South Carolina residents, please write your own emails ASAP.
Dear Senator DeMint,
On Dec. 3 Senate Resolution 694 (S. Res.694) was introduced to the US Senate by U.S. Senator Sam Brownback, condemning Iran for its state-sponsored persecution of religious minorities and its continued violation of the International Covenants on Human Rights. This resolution condemns the abuses of Baha'is, Christians, Jews, and Sufis in Iran. This resolution is currently pending before the Senate Committee on Foreign Relations, of which I understand that you are a member. I also understand that the Committee will be holding a hearing on the resolution this coming Tuesday, Dec. 14. I am writing to beg you to co-sponsor this resolution before it goes to committee.
I am deeply proud of being the citizen of a country that shows concern about the rights of people around the world to be free from oppression, violence, and terror. I have been proud to see my government pass resolution after resolution against the treatment of religious minorities in Iran.
I have never been to my mother's country, I do not know her language. I am deprived of everything having to do with my heritage on that side of my family because of the violent intolerance of my family's religious beliefs. My mother's family has literally been torn to shreds due to the fanatical perversion of the worship of God which happens there, and the situation over there continues to escalate. Members of the Baha'i Faith have been systematically persecuted since the beginning of this faith in 1844. I do not have to explain to you that South Carolinians care about their people. We care about our heritage. Sir, half of my heritage has been stolen from me.
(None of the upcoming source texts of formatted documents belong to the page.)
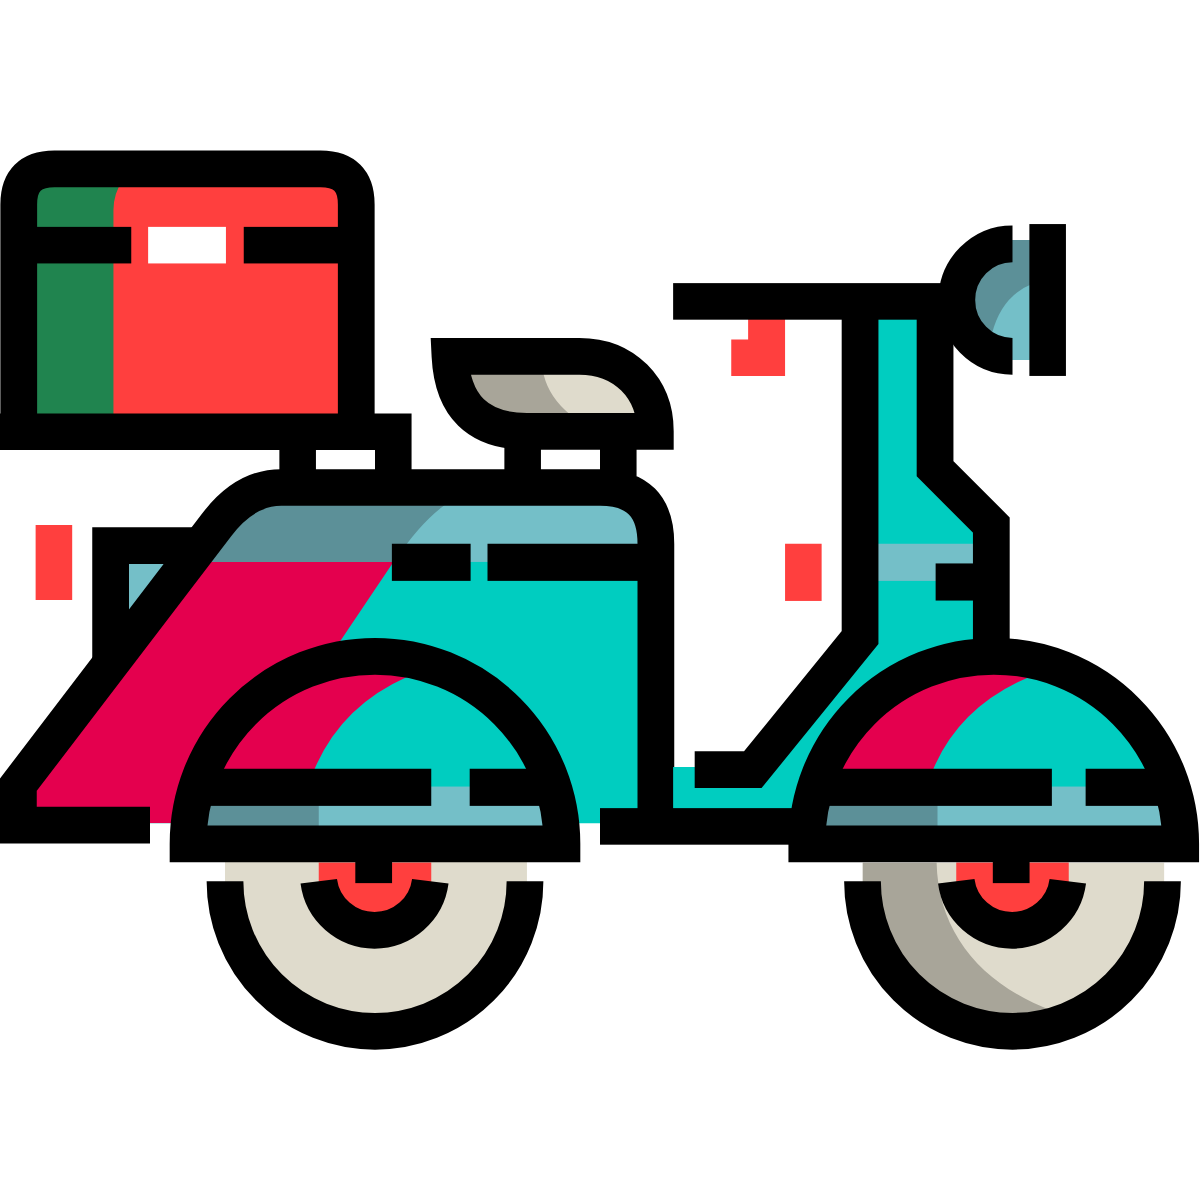
<!DOCTYPE html>
<html lang="en">
<head>
<meta charset="utf-8">
<title>Delivery scooter icon</title>
<style>
  :root {
    --paper: #ffffff;
    --ink: #000000;
    --teal: #00cdc0;
    --magenta: #e4004e;
    --red: #ff3f3e;
    --green: #20844f;
    --steel: #74bfc8;
    --steel-dark: #5c9098;
    --cream: #dfdbcc;
    --cream-dark: #a8a599;
  }
  html, body { margin: 0; width: 1200px; height: 1200px; overflow: hidden; background: var(--paper); }
  .icon { display: block; width: 1200px; height: 1200px; }
  .line { fill: none; stroke: var(--ink); stroke-width: 19.6; stroke-miterlimit: 10; }
  .ink { fill: var(--ink); }
  .white { fill: var(--paper); }
  .teal { fill: var(--teal); }
  .magenta { fill: var(--magenta); }
  .red { fill: var(--red); }
  .green { fill: var(--green); }
  .steel { fill: var(--steel); }
  .steel-dark { fill: var(--steel-dark); }
  .cream { fill: var(--cream); }
  .cream-dark { fill: var(--cream-dark); }
</style>
</head>
<body>
<svg class="icon" viewBox="0 0 640 640" role="img" aria-label="Delivery scooter with a cargo box">
  <defs>
    <clipPath id="body-shape"><path d="M10 440V419L115 280Q130 260 150 260H320Q350 260 350 290V439H10Z"/></clipPath>
    <clipPath id="dome-shape"><path d="M100 450A100 100 0 0 1 300 450Z"/></clipPath>
    <clipPath id="tyre-shape"><path d="M120 460H281V470A80.500 80 0 0 1 120 470Z"/></clipPath>
    <clipPath id="seat-shape"><path d="M240 190H309C333 190 349.500 207 349.500 230H281Q246 230 240 190Z"/></clipPath>
    <clipPath id="lamp-shape"><path d="M550 128H540A32 32 0 0 0 540 192H550Z"/></clipPath>

    <g id="wheel-lines">
      <path class="line" d="M120 470A80 80 0 0 0 280 470"/>
      <path class="red" d="M170 460H230V470A30 30 0 0 1 170 470Z"/>
      <path class="line" d="M170 470A30 30 0 0 0 229.500 470"/>
      <rect class="ink" x="189.500" y="455" width="19.600" height="16"/>
    </g>
    <path id="fender-line" class="line" d="M100.300 450A99.700 100 0 0 1 299.700 450Z"/>
  </defs>

  <g id="motion-marks" class="red">
    <rect x="19" y="280" width="19.500" height="40"/>
    <path d="M399 170H418.700V200.500H390V181H399Z"/>
    <rect x="418.700" y="290" width="19.500" height="30.500"/>
  </g>

  <g id="cargo-box">
    <rect class="red" x="15" y="95" width="170" height="130"/>
    <path class="green" d="M15 95H66Q60.500 103 60.500 112V225H15Z"/>
    <path class="line" d="M10 230V109Q10 90 29 90H171Q190 90 190 109V230"/>
    <path class="ink" d="M0 220.500H219.500V255H200V240H168.500V255H149V240H0Z"/>
    <rect class="ink" x="15" y="121" width="55" height="19.500"/>
    <rect class="white" x="79" y="121" width="41.500" height="19.500"/>
    <rect class="ink" x="130" y="121" width="55" height="19.500"/>
  </g>

  <g id="tail-light">
    <path class="steel" d="M68 300H100L68 342Z"/>
    <path class="line" d="M108 291H59V358"/>
  </g>

  <g id="rear-body">
    <g clip-path="url(#body-shape)">
      <rect class="teal" x="0" y="290" width="350" height="150"/>
      <path class="magenta" d="M0 299.500H210L178 347L150 439H0Z"/>
      <rect class="steel" x="90" y="260" width="260" height="39.700"/>
      <path class="steel-dark" d="M90 260H248L237 269.500Q224 279 210 299.700H90Z"/>
    </g>
    <path class="line" d="M80 440H9.800V418.500L115.500 280Q130.500 260 150 260H320Q349.800 260 349.800 290V440"/>
    <rect class="ink" x="209" y="290" width="42" height="19.800"/>
    <rect class="ink" x="260" y="290" width="82" height="19.800"/>
  </g>

  <g id="seat">
    <g clip-path="url(#seat-shape)">
      <rect class="cream" x="235" y="185" width="120" height="50"/>
      <path class="cream-dark" d="M235 185H287L290 200Q293 212 304 221V235H235Z"/>
    </g>
    <path class="line" d="M240 190H309C333 190 349.500 207 349.500 230H281Q242 230 240 190Z"/>
    <rect class="ink" x="269" y="236" width="19.500" height="18"/>
    <rect class="ink" x="320" y="236" width="19.500" height="18"/>
  </g>

  <g id="steering-column">
    <path class="teal" d="M459 160H499V250L529 280V439H359V409H402L459 338Z"/>
    <rect class="steel" x="460" y="290" width="65" height="19.800"/>
    <path class="line" d="M458.700 160V340L401.500 410.500H370.500"/>
    <path class="line" d="M498.700 160V250L528.700 280V350"/>
    <rect class="ink" x="499" y="300.500" width="25" height="19.800"/>
    <rect class="ink" x="359" y="151" width="150" height="19.500"/>
    <rect class="ink" x="320" y="431" width="112" height="19.500"/>
  </g>

  <g id="headlight">
    <g clip-path="url(#lamp-shape)">
      <rect class="steel-dark" x="505" y="125" width="50" height="70"/>
      <path class="steel" d="M555 150Q535 155 529 178V195H555Z"/>
    </g>
    <path class="line" d="M540 130A29.700 30 0 0 0 540 190"/>
    <rect class="ink" x="549" y="119.500" width="19.500" height="81"/>
  </g>

  <g id="rear-wheel">
    <rect class="cream" x="120" y="459" width="161" height="12"/>
    <path class="cream" clip-path="url(#tyre-shape)" d="M120 460H281V550H120Z"/>
    <use href="#wheel-lines"/>
  </g>

  <g id="front-wheel">
    <g transform="translate(340 0)" clip-path="url(#tyre-shape)">
      <rect class="cream" x="119" y="459" width="163" height="92"/>
      <path class="cream-dark" d="M119 459H159.500C160 498 184 525 221 539V551H119Z"/>
    </g>
    <use href="#wheel-lines" x="340"/>
  </g>

  <g id="rear-fender">
    <g clip-path="url(#dome-shape)">
      <rect class="teal" x="100" y="350" width="200" height="70"/>
      <path class="magenta" d="M100 345H240L217 361Q181 377 167 412V420H100Z"/>
      <rect class="steel" x="100" y="419.500" width="200" height="25"/>
      <rect class="steel-dark" x="100" y="419.500" width="70" height="25"/>
      <rect class="ink" x="100" y="410" width="130" height="19.800"/>
      <rect class="ink" x="250.500" y="410" width="50" height="19.800"/>
    </g>
    <use href="#fender-line"/>
  </g>

  <g id="front-fender">
    <g transform="translate(330 0)" clip-path="url(#dome-shape)">
      <rect class="teal" x="100" y="350" width="200" height="70"/>
      <path class="magenta" d="M100 345H240L219 361Q181 377 167 412V420H100Z"/>
      <rect class="steel" x="100" y="419.500" width="200" height="25"/>
      <rect class="steel-dark" x="100" y="419.500" width="70" height="25"/>
      <rect class="ink" x="100" y="410" width="131" height="19.800"/>
      <rect class="ink" x="249" y="410" width="51" height="19.800"/>
    </g>
    <use href="#fender-line" x="330"/>
  </g>
</svg>
</body>
</html>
I am certain that you have been acquainted with the situation in Iran, but allow me to add a detail or two of the millions out there. My great-grandmother's grave and the graves of many other Baha'is were bull-dozed and covered with a parking lot a few years ago. I have a close friend who had recently returned from Bolivia where he visited with his sister whom he had not seen in 38 years and finally heard the whole story of how her husband was taken in the night from her home and how how she and her 9-year-old son visited with him for 30 minutes every other week until he was, without warning, brutally killed. The guards once hit the boy in the head just for sport when he ran to his father on one of those visits. Another friend had to be given away at her wedding by her uncle since her father's visa was denied in the weeks before her wedding, depriving her of having her father walk her down the aisle. There are Baha'is in prison there for running a non-religious tutoring program teaching children in the ghetto to read. There are Baha'is in prison there for attempting to help Baha'i college students who have been kicked out of the university for being Baha'is to progress in their studies. This treatment is not unlike the treatment meted out in that country to any other religious minority, including Iranian Christians, Jews, and Sufis. I do not have to remind you that prison there does not look like prison here. These things are unacceptable by any standard of human rights known to man.
The Baha'i International Community recently wrote an open letter to the Head of the Judiciary of the Islamic Republic of Iran. The final paragraph of that letter asks: "With our hearts filled with love for Iran and our earnest hopes for the exaltation and glory of that land, we urge you, in your capacity as the Head of the Judiciary, to release the former members of the Yaran from prison and, along with them, all the Bahá’ís who are incarcerated across the country. These include Miss Haleh Rouhi, Miss Raha Sabet, and Mr. Sasan Taqva, the three young Bahá’ís who have now entered the fourth year of imprisonment in Shiraz for the crime of helping impoverished children to learn how to read and write. We likewise request that the Bahá’ís in that country be granted their full rights of citizenship, in order that they may be able to fulfill their heartfelt aspiration to contribute, alongside their fellow citizens, to the advancement of their nation. This, indeed, is no more than what you rightfully ask for Muslim minorities who reside in other lands. Bahá’ís merely seek the same treatment from you."
I am the daughter of a chiropractor who wishes that he spent more time hunting and a counselor who works with substance addicts and AIDS victims in the Upstate. I graduated from West-Oak High School in Westminster, SC, the University of South Carolina, and am now attending graduate school also at USC studying to become a marriage and family counselor. I have worked with foster children. My granddaddy, a chiropractor from Easley, South Carolina, used to remind me to remember where I come from. I never every forget, and to say that I am sad that I know almost nothing about the Iranian side of the family is an understatement of massive proportions.
Please co-sponsor of this resolution. Sir, I cannot watch my home state, the only place I have ever known to be home, not stand up and speak about the rights of my people across the ocean. I cannot read about what is happening to my people in Iran, knowing what horrible pain every member of my mother's family here continues to suffer, and know that my own government has not done everything that it can to speak out about the suffering and injustice happening in Iran.
I have always been proud to be from South Carolina. I don't ask for much, but I am determined to do everything I can to serve the people of my home state. I may not always agree with every decision that is ever made here, but I can proudly say that I am a citizen of a state that stands up and speaks its mind. I love that about us. We are not afraid to speak our truth.
Please, sir. I'm begging you. Those are my people in Iran being torn to shreds. Let this be something about which we speak.